Cows roam freely through the streets of India. The animal is sacred to Hindus, who form the majority of the population.

Cows roam freely through the streets of India. The animal is sacred to Hindus, who form the majority of the population.

(Bernat Armangue / Associated Press)

A mob killed a 50-year-old Muslim man and severely wounded his 22-year-old son in a northern Indian village over allegations they had eaten beef, which is anathema to conservative Hindus, police said Wednesday.

Mohammad Akhlaq and his son, Danish, were dragged out of their house and beaten with bricks Monday night, family members said. Rumors that they had eaten and were storing cow meat were reportedly spread at a Hindu temple near their village of Dadri, about 30 miles outside the capital, New Delhi.

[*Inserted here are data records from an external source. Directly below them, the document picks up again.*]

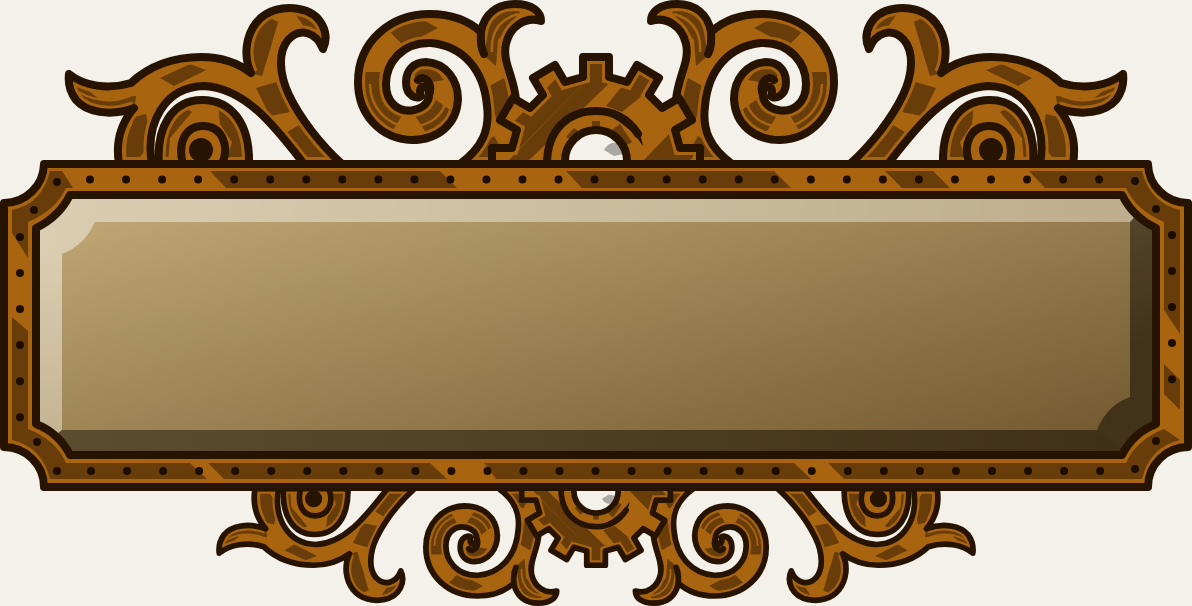
<!DOCTYPE html>
<html lang="en">
<head>
<meta charset="utf-8">
<title>Steampunk banner frame</title>
<style>
:root{--paper:#f4f1ea;--ink:#271302;--copper:#a8640e;--shade:#683d0a;--rivet:#1d0d01}
html,body{margin:0;background:var(--paper);overflow:hidden}
svg{display:block;width:1192px;height:606px}
.copper{fill:var(--copper)}
.shade{fill:var(--shade)}
.rim{fill:none;stroke:var(--copper);stroke-width:14}
.outline{fill:none;stroke:var(--ink);stroke-width:8;stroke-linejoin:round;stroke-linecap:round}
.ink{fill:var(--ink)}
.paper{fill:var(--paper)}
.rivets{fill:none;stroke:var(--rivet);stroke-width:8;stroke-linecap:round}
.row{stroke-dasharray:0 36.04}
</style>
</head>
<body>
<svg viewBox="0 0 1192 606" role="img" aria-label="Empty copper nameplate with scrolls and gears">
<defs>
  <path id="inner-scroll" d="M460 164C482 148 490 130 487 106C484 70 463 46 431 43C401 42 386 64 386 84C386 104 400 113 414 110C428 107 432 96 427 88C423 84 418 88 421 96C418 100 406 97 406 82C406 70 414 62 426 62C446 63 458 80 458 99C457 124 438 140 412 140C380 139 358 114 358 82C358 42 390 14 430 14C454 14 470 22 481 32C484 14 497 4 515 4C533 4 541 12 541 21C526 16 510 26 506 44C502 62 514 76 516 100L530 164Z"/>
  <path id="outer-scroll" d="M119 164C115 140 122 122 134 108C110 117 86 112 76 100C70 92 68 82 69 74C84 86 108 90 131 83C149 66 174 57 201 57C222 57 238 63 251 73C243 56 246 36 256 23C267 9 285 6 299 9C322 13 330 34 323 49C316 32 300 27 288 40C278 52 279 74 289 95C300 118 320 144 342 164H304C276 128 246 88 204 86C164 87 145 124 152 164Z"/>
  <path id="scroll-eye" d="M159 164C156 128 172 100 202 100C232 100 250 124 249 164Z"/>
  <path id="gear" d="M512 174H492V148H512L517 130L500 120L513 98L530 108L543 95L533 78L555 65L565 82L583 77V57H609V77L627 82L637 65L659 78L649 95L662 108L679 98L692 120L675 130L680 148H700V174Z"/>
  <path id="frame" d="M44 164H1148A40 40 0 0 0 1188 203V447A40 40 0 0 0 1148 487H44A40 40 0 0 0 4 447V203A40 40 0 0 0 44 164Z"/>
  <path id="plate" d="M70 195H1122Q1133 217 1156 228V424Q1133 433 1122 455H70Q59 433 36 424V228Q59 217 70 195Z"/>
  <clipPath id="clip-inner"><use href="#inner-scroll"/></clipPath>
  <clipPath id="clip-outer"><use href="#outer-scroll"/></clipPath>
  <clipPath id="clip-eye"><use href="#scroll-eye"/></clipPath>
  <clipPath id="clip-gear"><use href="#gear"/></clipPath>
  <clipPath id="clip-plate"><use href="#plate"/></clipPath>
  <clipPath id="clip-top"><path d="M0 0H1192V164H0Z"/></clipPath>
  <linearGradient id="face" gradientUnits="userSpaceOnUse" x1="480" y1="60" x2="640" y2="590">
    <stop offset="0" stop-color="#c2ab77"/><stop offset="1" stop-color="#6f542a"/>
  </linearGradient>
  <linearGradient id="face-diagonal" gradientUnits="userSpaceOnUse" x1="62" y1="222" x2="205" y2="957">
    <stop offset="0" stop-color="#c0aa76"/><stop offset="1" stop-color="#3c2608"/>
  </linearGradient>
  <linearGradient id="bevel-light" gradientUnits="userSpaceOnUse" x1="40" y1="200" x2="1150" y2="420">
    <stop offset="0" stop-color="#dacdb1"/><stop offset="1" stop-color="#bcab8c"/>
  </linearGradient>
  <linearGradient id="bevel-side" x1="0" y1="0" x2="0" y2="1">
    <stop offset="0" stop-color="#dacdb1"/><stop offset="1" stop-color="#c3b493"/>
  </linearGradient>
  <linearGradient id="bevel-dark" gradientUnits="userSpaceOnUse" x1="600" y1="215" x2="660" y2="460">
    <stop offset="0" stop-color="#65563a"/><stop offset="1" stop-color="#43321a"/>
  </linearGradient>
  <linearGradient id="bevel-base" gradientUnits="userSpaceOnUse" x1="50" y1="0" x2="1150" y2="0">
    <stop offset="0" stop-color="#5c4d30"/><stop offset="1" stop-color="#402f17"/>
  </linearGradient>

  <g id="scroll-half">
    <g clip-path="url(#clip-outer)">
      <use href="#outer-scroll" class="copper"/>
      <path class="shade" d="M66 72L100 100L136 96L134 112L80 116ZM112 122L146 114L152 142L134 164H112ZM160 78L190 64L206 70L174 86ZM246 72V40L262 14L278 22L270 50L262 76ZM290 6L328 10V52L306 30ZM256 88L276 82L290 112L270 116ZM284 134L304 122L344 164H304Z"/>
      <use href="#outer-scroll" class="rim"/>
    </g>
    <path d="M78 92Q104 106 130 96M126 164Q122 140 132 122" fill="none" stroke="var(--copper)" stroke-width="2.5"/>
    <use href="#outer-scroll" class="outline"/>
    <g clip-path="url(#clip-eye)">
      <use href="#scroll-eye" class="copper"/>
      <path class="shade" d="M160 122L178 104L192 112L170 138L168 164H156ZM218 104L236 108L250 138L244 164L226 164L232 142L220 124Z"/>
      <use href="#scroll-eye" class="rim"/>
    </g>
    <use href="#scroll-eye" class="outline"/>
    <path class="outline" d="M183 164C177 142 186 126 203 126C222 126 230 146 222 164"/>
    <circle class="ink" cx="201" cy="150" r="12"/>

    <g clip-path="url(#clip-inner)">
      <use href="#inner-scroll" class="copper"/>
      <path class="shade" d="M354 72H388L392 104L404 112L386 142L356 122ZM390 32L416 16L438 28L404 46ZM414 114L436 100L458 116L432 142ZM410 70L430 62L444 80L420 84ZM480 52L484 24L504 6L520 12L498 40L496 66ZM486 88L504 78L522 104L498 124ZM474 150L494 136L510 164H470Z"/>
      <use href="#inner-scroll" class="rim"/>
    </g>
    <path d="M370 84C370 106 386 126 410 127C430 126 443 116 446 100M492 52Q490 22 518 14" fill="none" stroke="var(--copper)" stroke-width="2.5"/>
    <use href="#inner-scroll" class="outline"/>
    <path class="outline" stroke-width="7" d="M418 80C424 74 432 82 430 92M481 34Q480 46 484 54"/>
  </g>

  <g id="crest" clip-path="url(#clip-top)">
    <use href="#scroll-half"/>
    <use href="#scroll-half" transform="matrix(-1 0 0 1 1192 0)"/>
    <g clip-path="url(#clip-gear)">
      <use href="#gear" class="copper"/>
      <path class="shade" d="M505 164L612 54H640L525 164ZM580 54H612L520 148L496 140ZM640 164L700 102V150L686 164ZM640 64L664 78L622 112L606 106Z"/>
      <use href="#gear" class="rim"/>
    </g>
    <use href="#gear" class="outline"/>
    <circle class="copper" cx="596" cy="161" r="48"/>
    <path class="outline" d="M547 164C547 130 568 111 596 111C616 111 629 120 638 134"/>
    <path class="ink" d="M614 110Q640 124 643 146Q632 128 610 116Z"/>
    <path class="shade" d="M566 137L574 128L582 134L574 142ZM592 121H600V130H592ZM612 130L620 124L632 142L622 148Z"/>
    <circle class="paper" cx="596" cy="161" r="31"/>
    <path d="M604 150Q610 140 620 144L624 154L614 156Z" fill="#aaa8a2"/>
    <circle class="outline" cx="596" cy="161" r="31"/>
  </g>
</defs>

<rect class="paper" width="1192" height="606"/>

<g id="ornaments">
  <use href="#crest"/>
  <use href="#crest" transform="matrix(.715 0 0 -.715 169.9 606)"/>
</g>

<g id="copper-frame">
  <use href="#frame" class="copper"/>
  <g class="shade">
    <path d="M50 171H62L73 188H66Q56 210 28 222V258L12 233V210Q42 204 50 171Z"/>
    <path d="M210 171H440L457 188H226ZM566 171H774L791 188H582ZM885 171H933L950 188H902ZM1029 171H1142Q1150 203 1180 210V334L1164 310V222Q1136 210 1126 188H1045Z"/>
    <path d="M12 317L28 331V429Q56 440 66 463H190L207 479H50Q42 447 12 440Z"/>
    <path d="M208 463H430L447 479H224ZM484 463H794L811 479H496ZM828 463H1126Q1136 440 1164 429L1180 440Q1150 447 1142 479H844ZM1164 364L1180 380V410L1164 394Z"/>
  </g>
  <use href="#frame" class="outline"/>
  <g class="rivets">
    <path class="row" d="M90 179.5H1101M91 471H1102M20 237V419M1172 235V381"/>
    <path d="M57 182h0M34 210h0M1135 181h0M1156 209h0M37 442h0M57 471h0M1156 441h0M1135 469h0"/>
  </g>
</g>

<g id="nameplate">
  <g clip-path="url(#clip-plate)">
    <rect x="36" y="195" width="1120" height="260" fill="url(#bevel-light)"/>
    <rect x="36" y="254" width="26" height="180" fill="url(#bevel-side)"/>
    <path d="M1130 222L1140 211L1160 200V460H36V452L62 430Z" fill="url(#bevel-dark)"/>
    <path d="M62 430H1097L1130 455H36Z" fill="url(#bevel-base)"/>
    <path d="M95 222H1130V397Q1107 405 1097 430H62V254Q85 245 95 222Z" fill="url(#face)"/>
    <path d="M95 222H1130V397Q1107 405 1097 430H62V254Q85 245 95 222Z" fill="url(#face-diagonal)" opacity=".35"/>
  </g>
  <use href="#plate" class="outline"/>
</g>
</svg>
</body>
</html>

Police said they had arrested six suspects and were searching for at least four others. Danish Akhlaq was reportedly battling for his life at a hospital with injuries to his head and chest.


Authorities said they had found meat near Akhlaq’s house and sent it for testing to determine whether it was beef. Beef consumption is illegal in the populous northern state of Uttar Pradesh, which like most Indian states also bans the slaughter of cows, an animal that India’s Hindu majority regards as sacred.

Akhlaq’s daughter, Sajida, told reporters that the meat in question was mutton.

“If the results prove that it was not beef, will they bring back my dead father?” said Sajida, 18, according to the Indian Express.

She also said the mob “tried to molest me and hit my grandmother on her face.”

Religious affront often erupts into mob violence in India, where conservative Hindu groups have occasionally gone on the attack over the alleged slaughter or consumption of beef. In 2008, Hindu hard-liners stripped and beat up three people they believed had killed a cow in the southern state of Karnataka.

The subject has become more sensitive over the last year, with a conservative Hindu government in power in New Delhi and a growing number of states imposing stronger protections for cows and bullocks. The legislation has rankled minority Muslims, who eat beef and are at the center of the trade in cow and bull meat.

This month, a court in the northern state of Jammu and Kashmir, which has a large Muslim population, outlawed the sale of beef, prompting large protests that led authorities to temporarily bar Internet service.

In Dadri, after a cow went missing about two weeks earlier, Akhlaq, a farm worker, was reportedly seen being chased by dogs while carrying a plastic bag. Some locals deduced that the bag must have contained beef, police officials said.


“Cow skin was found near his house and it all began from there,” Anurag Singh, a police commander in Dadri, told The Times. “People came to the conclusion it belonged to Akhlaq.”

Akhlaq’s family had reportedly lived in the area for generations, and officials said there was no history of communal strife.

Following the arrests of the suspects, demonstrators on Tuesday damaged some vehicles and police responded with force, resulting in at least one injury, according to reports. Authorities said Wednesday morning that the situation in the area was calm.

“Muslim groups cooperated with us. Villagers helped us arrest the accused,” Singh said. “Everybody is appalled at what happened.”

Parth M.N. is a special correspondent. Times staff writer Shashank Bengali contributed to this report from Bangalore, India.